* What you should do *
Within the records below, filter for lines carrying the word "height" and copy them.

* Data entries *
* * *

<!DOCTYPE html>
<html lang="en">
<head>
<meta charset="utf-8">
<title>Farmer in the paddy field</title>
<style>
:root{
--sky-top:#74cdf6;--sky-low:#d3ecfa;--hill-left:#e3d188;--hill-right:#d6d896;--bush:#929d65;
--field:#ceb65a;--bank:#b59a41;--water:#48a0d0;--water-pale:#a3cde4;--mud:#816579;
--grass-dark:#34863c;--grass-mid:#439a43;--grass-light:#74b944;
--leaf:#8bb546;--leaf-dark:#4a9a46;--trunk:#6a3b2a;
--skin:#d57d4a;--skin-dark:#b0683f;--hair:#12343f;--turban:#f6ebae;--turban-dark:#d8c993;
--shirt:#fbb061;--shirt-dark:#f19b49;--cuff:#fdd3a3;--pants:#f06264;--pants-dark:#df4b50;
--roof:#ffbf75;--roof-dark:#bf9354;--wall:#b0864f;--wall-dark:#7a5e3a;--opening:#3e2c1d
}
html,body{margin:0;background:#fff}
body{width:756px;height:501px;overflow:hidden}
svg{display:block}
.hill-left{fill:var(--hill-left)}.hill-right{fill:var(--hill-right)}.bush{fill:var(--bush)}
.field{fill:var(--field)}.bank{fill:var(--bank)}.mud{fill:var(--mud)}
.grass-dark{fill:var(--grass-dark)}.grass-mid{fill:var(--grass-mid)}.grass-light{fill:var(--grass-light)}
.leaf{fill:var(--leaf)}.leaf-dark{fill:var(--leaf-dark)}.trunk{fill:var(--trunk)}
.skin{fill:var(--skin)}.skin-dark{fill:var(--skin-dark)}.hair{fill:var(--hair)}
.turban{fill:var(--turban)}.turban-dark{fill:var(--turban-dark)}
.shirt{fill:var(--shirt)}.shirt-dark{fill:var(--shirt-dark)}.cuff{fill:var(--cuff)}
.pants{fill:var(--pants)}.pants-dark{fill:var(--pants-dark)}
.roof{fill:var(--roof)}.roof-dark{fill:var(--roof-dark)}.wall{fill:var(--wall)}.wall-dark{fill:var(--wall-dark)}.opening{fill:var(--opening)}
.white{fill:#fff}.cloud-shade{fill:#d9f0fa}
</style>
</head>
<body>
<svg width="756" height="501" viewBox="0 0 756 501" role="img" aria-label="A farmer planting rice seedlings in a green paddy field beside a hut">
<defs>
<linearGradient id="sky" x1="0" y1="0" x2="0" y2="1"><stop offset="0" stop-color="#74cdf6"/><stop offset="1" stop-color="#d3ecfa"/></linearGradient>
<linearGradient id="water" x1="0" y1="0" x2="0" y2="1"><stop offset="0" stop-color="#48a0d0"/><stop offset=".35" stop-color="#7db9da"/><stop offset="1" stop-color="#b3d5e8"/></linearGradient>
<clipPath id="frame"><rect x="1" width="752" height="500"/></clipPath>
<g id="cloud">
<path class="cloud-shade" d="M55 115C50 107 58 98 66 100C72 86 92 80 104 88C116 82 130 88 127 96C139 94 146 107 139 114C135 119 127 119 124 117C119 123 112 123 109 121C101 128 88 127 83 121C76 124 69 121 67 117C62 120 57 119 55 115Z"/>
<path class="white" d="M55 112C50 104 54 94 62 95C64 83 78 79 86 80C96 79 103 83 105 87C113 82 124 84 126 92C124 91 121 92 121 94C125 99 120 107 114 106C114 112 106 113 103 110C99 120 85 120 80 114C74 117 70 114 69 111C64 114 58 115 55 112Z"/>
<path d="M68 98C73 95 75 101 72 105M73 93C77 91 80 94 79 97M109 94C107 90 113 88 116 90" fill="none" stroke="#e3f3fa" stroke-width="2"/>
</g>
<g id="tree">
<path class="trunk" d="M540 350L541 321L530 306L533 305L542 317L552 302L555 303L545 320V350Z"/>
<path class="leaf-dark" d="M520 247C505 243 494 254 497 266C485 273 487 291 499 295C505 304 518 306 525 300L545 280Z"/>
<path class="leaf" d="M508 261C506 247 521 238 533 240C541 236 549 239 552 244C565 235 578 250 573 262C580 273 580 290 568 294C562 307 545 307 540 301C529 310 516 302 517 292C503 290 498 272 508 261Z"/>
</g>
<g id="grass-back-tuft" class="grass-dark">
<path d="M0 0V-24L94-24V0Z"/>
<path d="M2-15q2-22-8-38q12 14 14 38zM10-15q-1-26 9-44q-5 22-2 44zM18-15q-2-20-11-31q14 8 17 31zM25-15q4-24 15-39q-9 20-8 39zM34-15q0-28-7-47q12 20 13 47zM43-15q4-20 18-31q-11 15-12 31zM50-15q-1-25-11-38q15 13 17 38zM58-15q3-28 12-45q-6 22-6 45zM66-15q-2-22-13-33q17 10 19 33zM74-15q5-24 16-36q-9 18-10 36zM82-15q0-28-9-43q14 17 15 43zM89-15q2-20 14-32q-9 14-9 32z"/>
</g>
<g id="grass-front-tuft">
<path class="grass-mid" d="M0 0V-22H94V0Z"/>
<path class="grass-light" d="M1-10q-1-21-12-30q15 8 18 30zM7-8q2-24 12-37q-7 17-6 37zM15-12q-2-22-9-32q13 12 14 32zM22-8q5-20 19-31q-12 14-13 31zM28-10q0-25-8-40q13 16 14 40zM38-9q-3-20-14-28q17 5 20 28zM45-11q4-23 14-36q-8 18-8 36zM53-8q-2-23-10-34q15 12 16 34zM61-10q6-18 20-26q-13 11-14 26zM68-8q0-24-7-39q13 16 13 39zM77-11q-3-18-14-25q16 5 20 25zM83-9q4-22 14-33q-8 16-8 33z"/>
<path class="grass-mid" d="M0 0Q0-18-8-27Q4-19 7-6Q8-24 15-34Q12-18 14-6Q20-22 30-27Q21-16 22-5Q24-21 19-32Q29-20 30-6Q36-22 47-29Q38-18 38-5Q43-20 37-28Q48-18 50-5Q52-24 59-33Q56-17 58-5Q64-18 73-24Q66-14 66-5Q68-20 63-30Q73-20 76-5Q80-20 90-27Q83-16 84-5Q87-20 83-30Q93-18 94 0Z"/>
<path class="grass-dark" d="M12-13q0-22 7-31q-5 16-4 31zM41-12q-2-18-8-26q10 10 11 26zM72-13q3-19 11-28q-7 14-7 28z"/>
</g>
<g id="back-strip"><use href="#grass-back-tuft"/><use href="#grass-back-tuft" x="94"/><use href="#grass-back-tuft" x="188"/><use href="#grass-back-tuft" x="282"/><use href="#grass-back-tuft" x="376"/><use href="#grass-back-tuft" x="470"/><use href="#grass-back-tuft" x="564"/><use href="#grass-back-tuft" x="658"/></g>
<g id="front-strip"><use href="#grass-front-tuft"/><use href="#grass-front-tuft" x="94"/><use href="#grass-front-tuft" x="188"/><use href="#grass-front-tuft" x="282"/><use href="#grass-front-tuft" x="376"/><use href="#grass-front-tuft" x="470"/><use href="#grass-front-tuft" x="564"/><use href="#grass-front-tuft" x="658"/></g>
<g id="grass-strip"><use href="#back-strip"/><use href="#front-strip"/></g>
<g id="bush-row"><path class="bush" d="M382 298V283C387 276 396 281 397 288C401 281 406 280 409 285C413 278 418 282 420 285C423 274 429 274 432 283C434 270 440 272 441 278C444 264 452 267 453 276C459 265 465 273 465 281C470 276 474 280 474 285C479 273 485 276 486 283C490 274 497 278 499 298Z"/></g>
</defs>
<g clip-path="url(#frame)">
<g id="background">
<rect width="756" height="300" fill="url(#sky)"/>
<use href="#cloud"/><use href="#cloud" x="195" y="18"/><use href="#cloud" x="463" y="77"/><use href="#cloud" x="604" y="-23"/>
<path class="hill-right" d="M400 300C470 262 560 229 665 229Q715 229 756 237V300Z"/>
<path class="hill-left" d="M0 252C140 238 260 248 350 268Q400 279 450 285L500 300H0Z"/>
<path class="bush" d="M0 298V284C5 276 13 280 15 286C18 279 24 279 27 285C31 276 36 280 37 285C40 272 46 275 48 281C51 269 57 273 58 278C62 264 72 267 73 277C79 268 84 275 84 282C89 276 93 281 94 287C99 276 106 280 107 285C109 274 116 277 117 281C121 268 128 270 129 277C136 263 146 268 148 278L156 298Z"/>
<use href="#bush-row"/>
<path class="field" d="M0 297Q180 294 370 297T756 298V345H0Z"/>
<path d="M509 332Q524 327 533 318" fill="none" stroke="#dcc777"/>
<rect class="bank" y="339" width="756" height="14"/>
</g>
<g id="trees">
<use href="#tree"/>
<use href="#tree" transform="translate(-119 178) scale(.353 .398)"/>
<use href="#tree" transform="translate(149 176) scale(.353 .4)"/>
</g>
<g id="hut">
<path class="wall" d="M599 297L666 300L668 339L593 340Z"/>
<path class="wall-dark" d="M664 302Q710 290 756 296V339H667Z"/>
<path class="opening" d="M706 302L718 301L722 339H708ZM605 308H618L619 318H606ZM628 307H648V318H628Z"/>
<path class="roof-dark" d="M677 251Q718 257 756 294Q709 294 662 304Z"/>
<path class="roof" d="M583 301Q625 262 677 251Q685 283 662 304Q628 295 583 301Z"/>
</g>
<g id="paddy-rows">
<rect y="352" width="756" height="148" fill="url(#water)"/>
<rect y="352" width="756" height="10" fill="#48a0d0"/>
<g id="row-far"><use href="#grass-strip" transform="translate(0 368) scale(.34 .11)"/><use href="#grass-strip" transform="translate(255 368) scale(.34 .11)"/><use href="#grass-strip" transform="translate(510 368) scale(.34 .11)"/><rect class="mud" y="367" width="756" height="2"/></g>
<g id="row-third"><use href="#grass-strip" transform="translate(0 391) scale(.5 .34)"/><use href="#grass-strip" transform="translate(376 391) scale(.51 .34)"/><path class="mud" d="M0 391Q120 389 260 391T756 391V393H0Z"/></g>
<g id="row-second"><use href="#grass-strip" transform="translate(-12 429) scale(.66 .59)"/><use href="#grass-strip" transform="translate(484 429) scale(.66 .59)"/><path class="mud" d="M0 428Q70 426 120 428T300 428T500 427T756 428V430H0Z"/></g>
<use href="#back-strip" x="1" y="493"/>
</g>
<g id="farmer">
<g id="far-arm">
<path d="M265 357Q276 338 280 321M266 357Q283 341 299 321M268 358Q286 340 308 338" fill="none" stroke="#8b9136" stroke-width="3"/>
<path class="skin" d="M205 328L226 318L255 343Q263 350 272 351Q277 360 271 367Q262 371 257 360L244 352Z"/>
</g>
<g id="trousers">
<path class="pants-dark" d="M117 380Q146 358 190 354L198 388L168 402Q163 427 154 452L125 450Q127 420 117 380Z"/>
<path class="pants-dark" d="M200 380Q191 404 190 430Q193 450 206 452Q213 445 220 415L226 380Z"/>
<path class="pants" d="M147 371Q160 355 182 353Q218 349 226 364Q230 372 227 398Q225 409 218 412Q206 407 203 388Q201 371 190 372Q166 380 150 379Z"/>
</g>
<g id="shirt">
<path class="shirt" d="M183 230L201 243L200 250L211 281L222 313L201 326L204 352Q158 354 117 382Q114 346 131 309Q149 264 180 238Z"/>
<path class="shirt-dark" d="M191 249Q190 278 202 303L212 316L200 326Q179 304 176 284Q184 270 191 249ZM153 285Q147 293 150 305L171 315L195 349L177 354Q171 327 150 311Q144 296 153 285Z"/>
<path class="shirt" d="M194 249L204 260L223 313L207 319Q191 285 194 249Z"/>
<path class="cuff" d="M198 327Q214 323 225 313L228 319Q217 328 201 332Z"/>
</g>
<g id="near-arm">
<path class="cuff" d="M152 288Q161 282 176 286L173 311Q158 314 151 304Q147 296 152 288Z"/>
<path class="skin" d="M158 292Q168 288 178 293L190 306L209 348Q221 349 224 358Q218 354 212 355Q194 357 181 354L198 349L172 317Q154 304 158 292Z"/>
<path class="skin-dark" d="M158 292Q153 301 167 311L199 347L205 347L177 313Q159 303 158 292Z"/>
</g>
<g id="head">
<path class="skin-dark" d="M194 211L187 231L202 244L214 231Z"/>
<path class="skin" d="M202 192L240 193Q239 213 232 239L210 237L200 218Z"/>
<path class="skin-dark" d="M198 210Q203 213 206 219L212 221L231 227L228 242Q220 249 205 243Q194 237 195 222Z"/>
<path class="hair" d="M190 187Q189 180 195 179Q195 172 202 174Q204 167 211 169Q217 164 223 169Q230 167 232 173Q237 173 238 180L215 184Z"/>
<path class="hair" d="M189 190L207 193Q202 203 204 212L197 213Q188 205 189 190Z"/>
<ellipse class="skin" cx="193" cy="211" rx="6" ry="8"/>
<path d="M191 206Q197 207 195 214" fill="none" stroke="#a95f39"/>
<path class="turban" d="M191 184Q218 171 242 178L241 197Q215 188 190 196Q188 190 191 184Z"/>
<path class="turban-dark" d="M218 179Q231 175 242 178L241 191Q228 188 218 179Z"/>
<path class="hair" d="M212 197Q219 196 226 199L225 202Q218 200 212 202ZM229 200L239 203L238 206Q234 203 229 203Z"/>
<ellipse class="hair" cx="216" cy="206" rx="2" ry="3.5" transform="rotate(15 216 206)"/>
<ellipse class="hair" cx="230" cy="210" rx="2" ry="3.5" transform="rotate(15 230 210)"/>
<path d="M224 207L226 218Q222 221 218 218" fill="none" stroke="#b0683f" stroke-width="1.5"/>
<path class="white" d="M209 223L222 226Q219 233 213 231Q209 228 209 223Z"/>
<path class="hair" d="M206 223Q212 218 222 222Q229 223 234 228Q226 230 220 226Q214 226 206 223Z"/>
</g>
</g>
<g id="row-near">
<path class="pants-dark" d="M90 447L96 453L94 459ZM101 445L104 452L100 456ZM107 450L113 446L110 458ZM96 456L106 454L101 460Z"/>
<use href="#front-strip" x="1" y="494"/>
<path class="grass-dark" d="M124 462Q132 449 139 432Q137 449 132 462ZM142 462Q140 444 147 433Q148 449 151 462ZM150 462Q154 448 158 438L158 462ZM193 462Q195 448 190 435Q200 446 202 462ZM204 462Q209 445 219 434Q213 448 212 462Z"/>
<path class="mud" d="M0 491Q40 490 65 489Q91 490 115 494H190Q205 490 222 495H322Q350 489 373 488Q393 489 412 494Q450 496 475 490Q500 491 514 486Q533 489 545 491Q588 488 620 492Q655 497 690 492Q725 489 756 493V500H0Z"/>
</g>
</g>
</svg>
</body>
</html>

* * *

* Exercise output *
body{width:756px;height:501px;overflow:hidden}
<svg width="756" height="501" viewBox="0 0 756 501" role="img" aria-label="A farmer planting rice seedlings in a green paddy field beside a hut">
<clipPath id="frame"><rect x="1" width="752" height="500"/></clipPath>
<rect width="756" height="300" fill="url(#sky)"/>
<rect class="bank" y="339" width="756" height="14"/>
<rect y="352" width="756" height="148" fill="url(#water)"/>
<rect y="352" width="756" height="10" fill="#48a0d0"/>
<g id="row-far"><use href="#grass-strip" transform="translate(0 368) scale(.34 .11)"/><use href="#grass-strip" transform="translate(255 368) scale(.34 .11)"/><use href="#grass-strip" transform="translate(510 368) scale(.34 .11)"/><rect class="mud" y="367" width="756" height="2"/></g>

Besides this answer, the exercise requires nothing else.